What else do I bring? A small backpack and a wheelie bag. I promise you, your neck and shoulders are going to get tired and sore after a day of bending over those tables and perusing potential purchases. And if you’re buying a lot of beads or metal (bead) or gems, the weight of carrying those around *will* add up. So I bring a wheelie and bottled water, protein-based snacks for those low blood sugar moments, hand wipes because your hands will get ridiculously dirty handling all the gems, and I bring "extras", depending on the weather. I’ve been in Tucson for the show when it was (unseasonably, but it does happen) 40 degrees for the high. And with driving to each show, sometimes there’s a good bit of walking from your parking area to the event. So I bring gloves, a scarf, usually a windbreaker. If it’s going to rain you’ll need an umbrella. Usually I bring two pair of boots, to be able to change them out midweek (I’m usually shopping for 3 or 4 days) to give me feet a break. Mostly boots (though I keep a pair of flip flops in the car for when the weather warms up). I’ve also been to Tucson when the parking lot was so muddy and flooded that you could barely walk through it without boots. I also bring a small travel umbrella. So check the weather before you go and if it looks iffy at all, bring whatever extras you might need.

You WILL be walking a LOT. I have worn a pedometer before, and most recently my Fitbit, and I have logged on some days, 20,000 steps. Usually I’m in the 13,000 to 17,000 range. For many of us, who sit more than we move, your legs and feet (and the previously mentioned neck and shoulders) will be SORE. Bring your ibuprofen, or whatever else you need to manage that if necessary. Be prepared that it’s great fun, but also exhausting. You will get overwhelmed and you’ll stop being able to process everything, and that’s probably when you should stop shopping for the day. Because purchases made when in that state are usually the ones you might regret a bit. Ask me how I know. ;)

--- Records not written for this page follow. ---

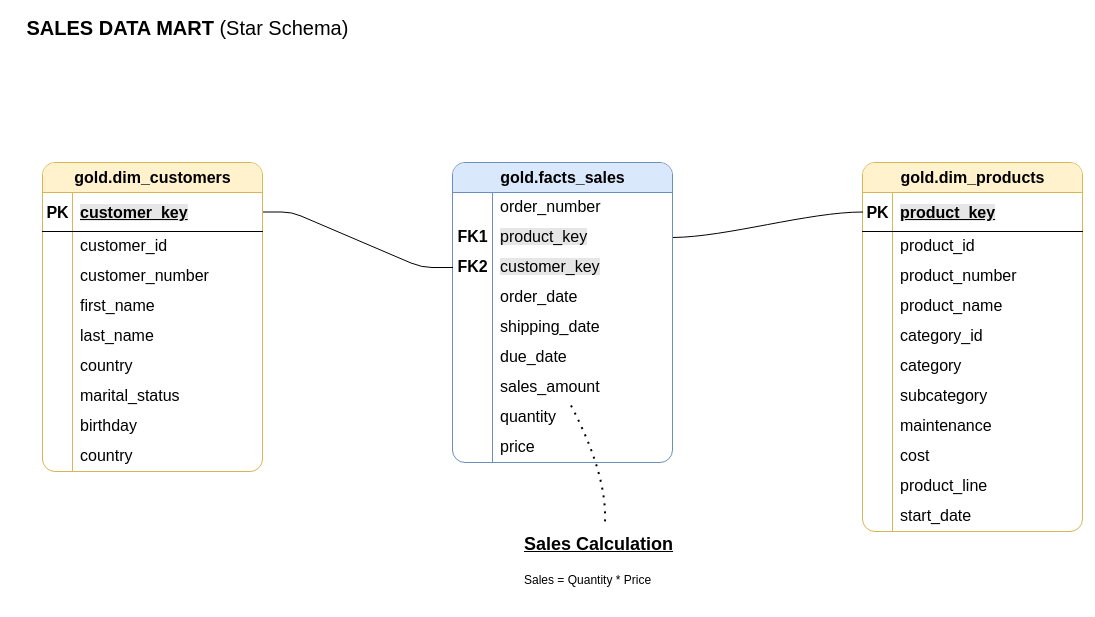
<!DOCTYPE html>
<html lang="en">
<head>
<meta charset="utf-8">
<title>Sales Data Mart (Star Schema)</title>
<style>
:root {
  --ink: #000;
  --paper: #fff;
  --dim-fill: #fff2cc;
  --dim-line: #d6b656;
  --fact-fill: #dae8fc;
  --fact-line: #6c8ebf;
  --key-mark: #e6e6e6;
}
* { box-sizing: border-box; margin: 0; padding: 0; }
body {
  position: relative;
  width: 1095px;
  height: 617px;
  overflow: hidden;
  background: var(--paper);
  color: var(--ink);
  font: 16px/30px "Liberation Sans", Arial, sans-serif;
  white-space: nowrap;
}
h1 {
  position: absolute;
  left: 26.5px;
  top: 13px;
  font-size: 20px;
  font-weight: 400;
}
.entity {
  position: absolute;
  top: 162px;
  width: 221px;
  border: 1px solid var(--line);
  border-radius: 13px;
}
.dimension { --fill: var(--dim-fill); --line: var(--dim-line); --key-width: 30px; }
.fact { --fill: var(--fact-fill); --line: var(--fact-line); --key-width: 40px; }
.customers { left: 42px; }
.sales { left: 452px; }
.products { left: 862px; }
.entity h2 {
  height: 30px;
  border-bottom: 1px solid var(--line);
  border-radius: 12px 12px 0 0;
  background: var(--fill);
  font-size: 16px;
  line-height: 29px;
  text-align: center;
}
.fields {
  position: relative;
  list-style: none;
  display: flex;
  flex-direction: column;
}
.fact .fields { margin-top: -1px; }
.fields::before {
  content: "";
  position: absolute;
  top: 0;
  bottom: 0;
  left: calc(var(--key-width) - 1px);
  border-left: 1px solid var(--line);
}
.fields li {
  display: grid;
  grid-template-columns: var(--key-width) 1fr;
  height: 30px;
}
.fields b { padding-right: 1px; text-align: center; }
.name { padding-left: 7px; }
.name mark { background: var(--key-mark); color: inherit; }
.fields .primary {
  position: relative;
  height: 39px;
  margin-bottom: -1px;
  line-height: 39px;
  font-weight: 700;
}
.primary::after {
  content: "";
  position: absolute;
  left: -1px;
  right: -1px;
  bottom: 0;
  border-bottom: 1px solid var(--ink);
}
.primary mark { text-decoration: underline; }
.connectors {
  position: absolute;
  left: 0;
  top: 0;
  fill: none;
  stroke: var(--ink);
}
.calculation { position: absolute; left: 524px; top: 529px; }
.calculation h2 { font-size: 18px; text-decoration: underline; }
.calculation p { margin-top: 6px; font-size: 12px; }
</style>
</head>
<body>
<h1><strong>SALES DATA MART</strong> (Star Schema)</h1>

<section class="entity dimension customers">
  <h2>gold.dim_customers</h2>
  <ul class="fields">
    <li class="primary"><b>PK</b><span class="name"><mark>customer_key</mark></span></li>
    <li><b></b><span class="name">customer_id</span></li>
    <li><b></b><span class="name">customer_number</span></li>
    <li><b></b><span class="name">first_name</span></li>
    <li><b></b><span class="name">last_name</span></li>
    <li><b></b><span class="name">country</span></li>
    <li><b></b><span class="name">marital_status</span></li>
    <li><b></b><span class="name">birthday</span></li>
    <li><b></b><span class="name">country</span></li>
  </ul>
</section>

<section class="entity fact sales">
  <h2>gold.facts_sales</h2>
  <ul class="fields">
    <li><b></b><span class="name">order_number</span></li>
    <li><b>FK1</b><span class="name"><mark>product_key</mark></span></li>
    <li><b>FK2</b><span class="name"><mark>customer_key</mark></span></li>
    <li><b></b><span class="name">order_date</span></li>
    <li><b></b><span class="name">shipping_date</span></li>
    <li><b></b><span class="name">due_date</span></li>
    <li><b></b><span class="name">sales_amount</span></li>
    <li><b></b><span class="name">quantity</span></li>
    <li><b></b><span class="name">price</span></li>
  </ul>
</section>

<section class="entity dimension products">
  <h2>gold.dim_products</h2>
  <ul class="fields">
    <li class="primary"><b>PK</b><span class="name"><mark>product_key</mark></span></li>
    <li><b></b><span class="name">product_id</span></li>
    <li><b></b><span class="name">product_number</span></li>
    <li><b></b><span class="name">product_name</span></li>
    <li><b></b><span class="name">category_id</span></li>
    <li><b></b><span class="name">category</span></li>
    <li><b></b><span class="name">subcategory</span></li>
    <li><b></b><span class="name">maintenance</span></li>
    <li><b></b><span class="name">cost</span></li>
    <li><b></b><span class="name">product_line</span></li>
    <li><b></b><span class="name">start_date</span></li>
  </ul>
</section>

<svg class="connectors" width="1095" height="617" viewBox="0 0 1095 617" aria-hidden="true">
  <path d="M263 212H282Q292 212 301 216L411 263Q422 267.5 432 267.5H453"/>
  <path d="M673 237.5C727 237 808 212 863 212"/>
  <path d="M571 405.5Q607 474 605 522" stroke-width="2" stroke-dasharray="2 6"/>
</svg>

<aside class="calculation">
  <h2>Sales Calculation</h2>
  <p>Sales = Quantity * Price</p>
</aside>
</body>
</html>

Know that there’s the budget, the over-budget, and the “oh my god what have I done”. If you can avoid that last one, great. But it’s not always possible. I have a budget. I usually go over it (slightly). Because there will always be that “once in a lifetime” most amazing gem(s) or price(s) that you just HAVE to take advantage of. So you dig a little deeper and find some extra money (or a little room on your credit card). You’re there, all that yummy goodness is there, and it’s nearly impossible to resist. It happens. Just know that it happens and try to be aware of it when it’s happening.

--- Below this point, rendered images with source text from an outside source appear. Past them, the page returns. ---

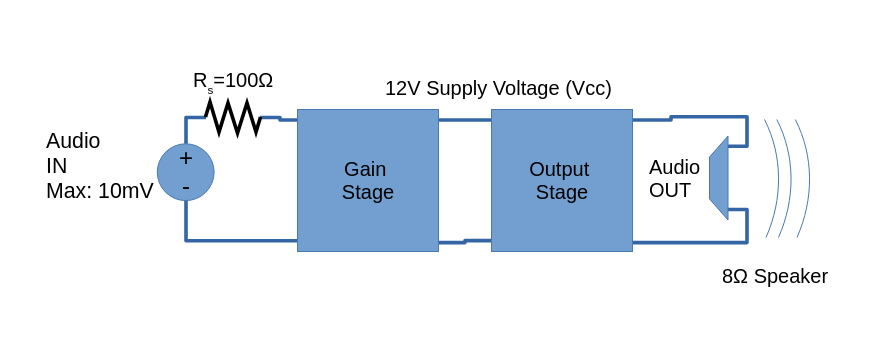
<!DOCTYPE html>
<html lang="en">
<head>
<meta charset="utf-8">
<title>Audio amplifier block diagram</title>
<style>
:root {
  --paper: #ffffff;
  --ink: #000000;
  --block: #729fcf;
  --edge: #4a78b0;
  --wire: #3465a4;
}
* { box-sizing: border-box; }
html, body { margin: 0; overflow: hidden; background: var(--paper); }
.diagram {
  position: relative;
  width: 870px;
  height: 341px;
  overflow: hidden;
  background: var(--paper);
  color: var(--ink);
  font: 20px/23px "Liberation Sans", sans-serif;
}
.circuit { position: absolute; inset: 0; }
.wires { fill: none; stroke: var(--wire); stroke-width: 3.6; stroke-linejoin: round; }
.resistor { fill: none; stroke: var(--ink); stroke-width: 3.6; stroke-linejoin: miter; }
.part { fill: var(--block); stroke: var(--edge); stroke-width: 1; }
.sound-waves { fill: none; stroke: var(--edge); stroke-width: 1; }
.stage {
  position: absolute;
  top: 109px;
  width: 142px;
  height: 143px;
  display: flex;
  align-items: center;
  justify-content: center;
  text-align: center;
  background: var(--block);
  border: 1px solid var(--edge);
}
.gain { left: 297px; }
.output { left: 491px; }
.label { position: absolute; margin: 0; white-space: nowrap; }
.input { left: 46px; top: 129px; font-size: 21.3px; line-height: 25px; }
.resistance { left: 193px; top: 69px; }
.resistance sub { font-size: 11.6px; line-height: 0; vertical-align: -7px; }
.supply { left: 385px; top: 77px; }
.audio-out { left: 649px; top: 156px; }
.speaker-load { left: 722px; top: 265px; }
.polarity { left: 171px; width: 30px; text-align: center; font-size: 24px; line-height: 28px; }
.plus { top: 144px; }
.minus { top: 172px; }
</style>
</head>
<body>
<main class="diagram">
  <svg class="circuit" width="870" height="341" viewBox="0 0 870 341" aria-hidden="true">
    <g class="wires">
      <path d="M186 146V117.5H206"/>
      <path d="M260 117.5H280V120H298"/>
      <path d="M186 199V240.8H298"/>
      <path d="M438 120H492"/>
      <path d="M438 242.6H465V240.6H492"/>
      <path d="M632 120H671V116.8H747V146.3H727"/>
      <path d="M632 242.6H747V209.5H727"/>
    </g>
    <polyline class="resistor" points="205.5,117 210,102 219,132 228,103 237.5,133 247,103 256,132 260.5,117"/>
    <circle class="part" cx="185.7" cy="172.2" r="28.4"/>
    <polygon class="part" points="728,136 728,220 709.5,199 709.5,157"/>
    <g class="sound-waves">
      <path d="M764.5 119.5C783 156 783 199 766 237.5"/>
      <path d="M776.8 119.5C795.5 156 795.5 199 778.5 237.5"/>
      <path d="M795.3 119.5C814 156 814 199 797 237.5"/>
    </g>
  </svg>

  <section class="stage gain">Gain&nbsp;<br>Stage</section>
  <section class="stage output">Output&nbsp;<br>Stage</section>

  <p class="label input">Audio<br>IN<br>Max: 10mV</p>
  <p class="label polarity plus">+</p>
  <p class="label polarity minus">-</p>
  <p class="label resistance">R<sub>s</sub>=100Ω</p>
  <p class="label supply">12V Supply Voltage (Vcc)</p>
  <p class="label audio-out">Audio<br>OUT</p>
  <p class="label speaker-load">8Ω Speaker</p>
</main>
</body>
</html>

I usually, every night in my room, go through the day’s purchases and figure out what I’ve taken care of and what I’m still looking for / need to buy. If I don’t do that, I sometimes will overbuy (forgetting that I’ve bought it – or similar – already). I also total up the day’s purchases at night so I know exactly where I’m at for the next day. I keep a guesstimate of what I’ve spent in my head while shopping, but sometimes I’m a little off and it helps to know exactly what I've spent before I start out again.

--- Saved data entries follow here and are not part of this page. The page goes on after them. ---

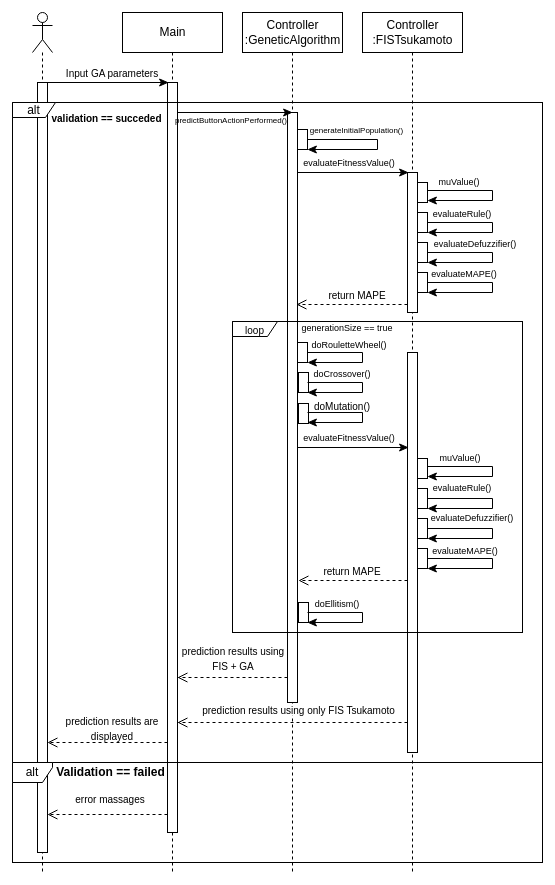
<!DOCTYPE html>
<html lang="en">
<head>
<meta charset="utf-8">
<title>Sequence diagram: prediction with FIS and GA</title>
<style>
:root { --ink: #000; --paper: #fff; }
* { box-sizing: border-box; }
html, body { margin: 0; background: var(--paper); }
.diagram {
  position: relative; width: 555px; height: 885px; overflow: hidden;
  background: var(--paper); color: var(--ink);
  font-family: "Liberation Sans", Arial, sans-serif;
}
.lines { position: absolute; inset: 0; display: block; }
.lines g { stroke: var(--ink); fill: none; }
.lines .filled { fill: var(--paper); }
.lines .dashed { stroke-dasharray: 3 3; }
.lines .solid-head { fill: var(--ink); }
.participants {
  position: absolute; left: 122px; top: 12px; margin: 0; padding: 0;
  display: flex; gap: 19px; list-style: none;
}
.participants li {
  width: 101px; height: 41px; border: 1px solid var(--ink); background: var(--paper);
  display: flex; align-items: center; justify-content: center;
  text-align: center; font-size: 12px; line-height: 15px;
}
.label {
  position: absolute; left: var(--x); top: var(--y); margin: 0;
  transform: translate(-50%, -50%);
  font-size: 10px; line-height: 15px; text-align: center; white-space: nowrap;
}
.tiny { font-size: 8px; }
.small { font-size: 9px; }
.large { font-size: 12px; }
.guard { font-weight: bold; }
.backed { background: var(--paper); line-height: 11px; }
</style>
</head>
<body>
<main class="diagram">
  <svg class="lines" width="555" height="885" viewBox="0 0 555 885" aria-hidden="true">
    <defs>
      <rect id="bar" width="10" height="20"/>
      <path id="head-right" d="M0 0L-8 -3.5L-6 0L-8 3.5Z"/>
      <path id="head-left" d="M0 0L8 -3.5L6 0L8 3.5Z"/>
      <path id="head-open" d="M9 -4.5L0 0L9 4.5"/>
      <g id="call-long"><path d="M0 0H65V10H5"/><use href="#head-left" x="1" y="10" class="solid-head"/></g>
      <g id="call-short"><path d="M0 0H55V10H5"/><use href="#head-left" x="1" y="10" class="solid-head"/></g>
    </defs>
    <g transform="translate(.5 .5)">
      <g class="actor">
        <circle cx="42" cy="17" r="5"/>
        <path d="M42 22V39M32 25H52M32 52L42 39L52 52"/>
      </g>
      <g class="dashed lifelines">
        <path d="M42 52V872M172 52V872M292 52V872M412 52V872"/>
      </g>
      <g class="filled activations">
        <rect x="37" y="82" width="10" height="770"/>
        <rect x="167" y="82" width="10" height="750"/>
        <rect x="287" y="112" width="10" height="590"/>
        <rect x="407" y="172" width="10" height="140"/>
        <rect x="407" y="352" width="10" height="400"/>
        <use href="#bar" x="297" y="129"/>
        <use href="#bar" x="297" y="342"/>
        <use href="#bar" x="298" y="372"/>
        <use href="#bar" x="298" y="403"/>
        <use href="#bar" x="298" y="602"/>
        <use href="#bar" x="417" y="182"/>
        <use href="#bar" x="417" y="212"/>
        <use href="#bar" x="417" y="242"/>
        <use href="#bar" x="417" y="272"/>
        <use href="#bar" x="417" y="458"/>
        <use href="#bar" x="417" y="488"/>
        <use href="#bar" x="417" y="518"/>
        <use href="#bar" x="417" y="548"/>
      </g>
      <g class="frames">
        <rect x="12" y="102" width="530" height="760"/>
        <path d="M12 762H542"/>
        <rect x="232" y="321" width="290" height="311"/>
        <path class="filled" d="M12 102H55L45 117H12Z"/>
        <path class="filled" d="M12 762H52V767L42 782H12Z"/>
        <path class="filled" d="M232 321H277L267 336H232Z"/>
      </g>
      <g class="self-calls">
        <path d="M307 139H377V149H312"/>
        <use href="#head-left" x="308" y="149" class="solid-head"/>
        <use href="#call-short" x="307" y="352"/>
        <use href="#call-short" x="307" y="382"/>
        <use href="#call-short" x="307" y="412"/>
        <use href="#call-short" x="307" y="612"/>
        <use href="#call-long" x="427" y="190"/>
        <use href="#call-long" x="427" y="222"/>
        <use href="#call-long" x="427" y="252"/>
        <use href="#call-long" x="427" y="282"/>
        <use href="#call-long" x="427" y="466"/>
        <use href="#call-long" x="427" y="498"/>
        <use href="#call-long" x="427" y="528"/>
        <use href="#call-long" x="427" y="558"/>
      </g>
      <g class="messages">
        <path d="M47 82H161M177 112H286M297 172H401M297 447H401"/>
        <g class="solid-head">
          <use href="#head-right" x="167" y="82"/>
          <use href="#head-right" x="291" y="112"/>
          <use href="#head-right" x="407" y="172"/>
          <use href="#head-right" x="407" y="447"/>
        </g>
      </g>
      <g class="returns">
        <path class="dashed" d="M407 304H298M407 580H299M287 677H178M407 722H178M167 742H48M167 814H48"/>
        <use href="#head-open" x="297" y="304"/>
        <use href="#head-open" x="299" y="580"/>
        <use href="#head-open" x="178" y="677"/>
        <use href="#head-open" x="178" y="722"/>
        <use href="#head-open" x="48" y="742"/>
        <use href="#head-open" x="48" y="814"/>
      </g>
    </g>
  </svg>

  <ul class="participants">
    <li>Main</li>
    <li>Controller<br>:GeneticAlgorithm</li>
    <li>Controller<br>:FISTsukamoto</li>
  </ul>

  <p class="label" style="--x:112px;--y:73px">Input GA parameters</p>

  <p class="label large" style="--x:33.5px;--y:110px">alt</p>
  <p class="label guard" style="--x:106.5px;--y:118px">validation == succeded</p>
  <p class="label tiny" style="--x:231px;--y:120px">predictButtonActionPerformed()</p>
  <p class="label tiny" style="--x:356.5px;--y:130px">generateInitialPopulation()</p>
  <p class="label small" style="--x:349px;--y:163px">evaluateFitnessValue()</p>
  <p class="label small" style="--x:459px;--y:182px">muValue()</p>
  <p class="label small" style="--x:462px;--y:214px">evaluateRule()</p>
  <p class="label small" style="--x:475px;--y:244px">evaluateDefuzzifier()</p>
  <p class="label small" style="--x:464px;--y:274px">evaluateMAPE()</p>
  <p class="label" style="--x:357px;--y:295px">return MAPE</p>

  <p class="label" style="--x:254.5px;--y:330px">loop</p>
  <p class="label small" style="--x:347px;--y:328px">generationSize == true</p>
  <p class="label small" style="--x:349px;--y:345px">doRouletteWheel()</p>
  <p class="label small" style="--x:342px;--y:374px">doCrossover()</p>
  <p class="label" style="--x:342px;--y:406px">doMutation()</p>
  <p class="label small" style="--x:349px;--y:438px">evaluateFitnessValue()</p>
  <p class="label small" style="--x:460px;--y:458px">muValue()</p>
  <p class="label small" style="--x:462px;--y:488px">evaluateRule()</p>
  <p class="label small" style="--x:472px;--y:518px">evaluateDefuzzifier()</p>
  <p class="label small" style="--x:465px;--y:551px">evaluateMAPE()</p>
  <p class="label" style="--x:352px;--y:571px">return MAPE</p>
  <p class="label small" style="--x:337px;--y:604px">doEllitism()</p>

  <p class="label" style="--x:233px;--y:658.5px">prediction results using<br>FIS + GA</p>
  <p class="label backed" style="--x:298.5px;--y:710px">prediction results using only FIS Tsukamoto</p>
  <p class="label" style="--x:112px;--y:728.5px">prediction results are<br>displayed</p>

  <p class="label large" style="--x:32px;--y:772px">alt</p>
  <p class="label large guard" style="--x:110.5px;--y:772px">Validation == failed</p>
  <p class="label" style="--x:110px;--y:799px">error massages</p>
</main>
</body>
</html>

I have never shipped my purchases home. The cabs and beads (back when I was buying beads) are small and I have been able to tightly pack them into my carry on and just take them with me. I don’t like to ship and I don’t want to pay the extra expense – so I make it work and then I know I have all my items with me. I have, on occasion, been stopped to have my bag manually checked. When that happens, I ask for a private screening. It’s never been a problem to have that done. It’s not like I’m buying diamonds and high value gems, but I still don’t need everyone else in line to see just how much I’ve purchased. I also fly into and out of Phoenix, instead of directly to Tucson, because I have friends there and I stay an extra couple of days in Phoenix before heading home – but I have flown through Tucson in the past and most of the TSA people know that the gem show’s going on and they’re typically very understanding that you might not want everyone to see all your purchases.